▼
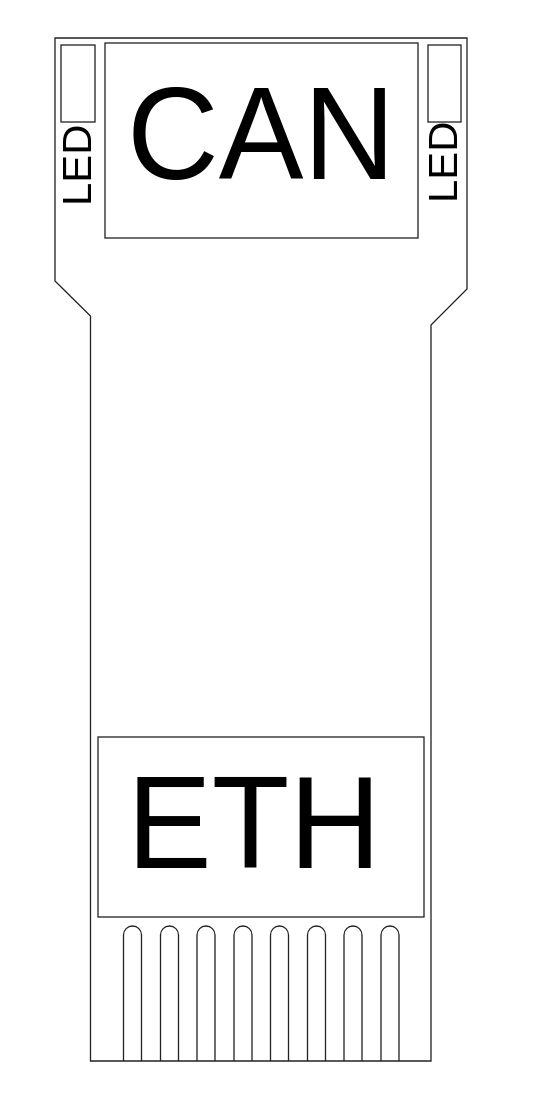
<!DOCTYPE html>
<html lang="en">
<head>
<meta charset="utf-8">
<title>CAN to ETH module outline</title>
<style>
  :root { --paper: #fff; --line: #222; --ink: #000; }
  * { box-sizing: border-box; margin: 0; }
  html, body { width: 541px; height: 1104px; overflow: hidden; background: var(--paper); }
  .module {
    position: relative; width: 541px; height: 1104px; overflow: hidden;
    color: var(--ink); font-family: "Liberation Sans", Arial, sans-serif;
  }
  .board { position: absolute; inset: 0; fill: none; stroke: var(--line); stroke-width: 1.3; }
  .label { position: absolute; line-height: 1; white-space: nowrap; transform-origin: 0 0; }
  .port-label { font-size: 131px; transform: scaleX(.97); }
  .can { left: 127px; top: 68px; }
  .eth { left: 127px; top: 757px; }
  .led-label { font-size: 41px; transform: rotate(-90deg) scaleX(1.02); }
  .led-left { left: 57px; top: 206px; }
  .led-right { left: 423px; top: 203px; }
</style>
</head>
<body>
<main class="module">
  <svg class="board" width="541" height="1104" viewBox="0 0 541 1104" aria-hidden="true">
    <defs>
      <path id="contact" d="M-9 1061V935a9 9 0 0 1 18 0V1061"/>
    </defs>
    <polygon class="outline" points="55,38 467,38 467,289 431,325 431,1061 90.5,1061 90.5,316 55,281"/>
    <rect class="can-port" x="105" y="43" width="313" height="195"/>
    <rect class="eth-port" x="98" y="737" width="326" height="180"/>
    <rect class="led-window" x="61" y="45" width="34" height="77"/>
    <rect class="led-window" x="428" y="45" width="33" height="77"/>
    <g class="edge-contacts">
      <use href="#contact" x="132.5"/>
      <use href="#contact" x="169.5"/>
      <use href="#contact" x="206"/>
      <use href="#contact" x="243"/>
      <use href="#contact" x="279.5"/>
      <use href="#contact" x="316.5"/>
      <use href="#contact" x="353"/>
      <use href="#contact" x="390"/>
    </g>
  </svg>
  <span class="label led-label led-left">LED</span>
  <span class="label port-label can">CAN</span>
  <span class="label led-label led-right">LED</span>
  <span class="label port-label eth">ETH</span>
</main>
</body>
</html>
▲
● **AIM OF THE TASK**
Each line above with the word "module" must be returned.

● **RESPONSE TO THE EXERCISE**
<title>CAN to ETH module outline</title>
  .module {
<main class="module">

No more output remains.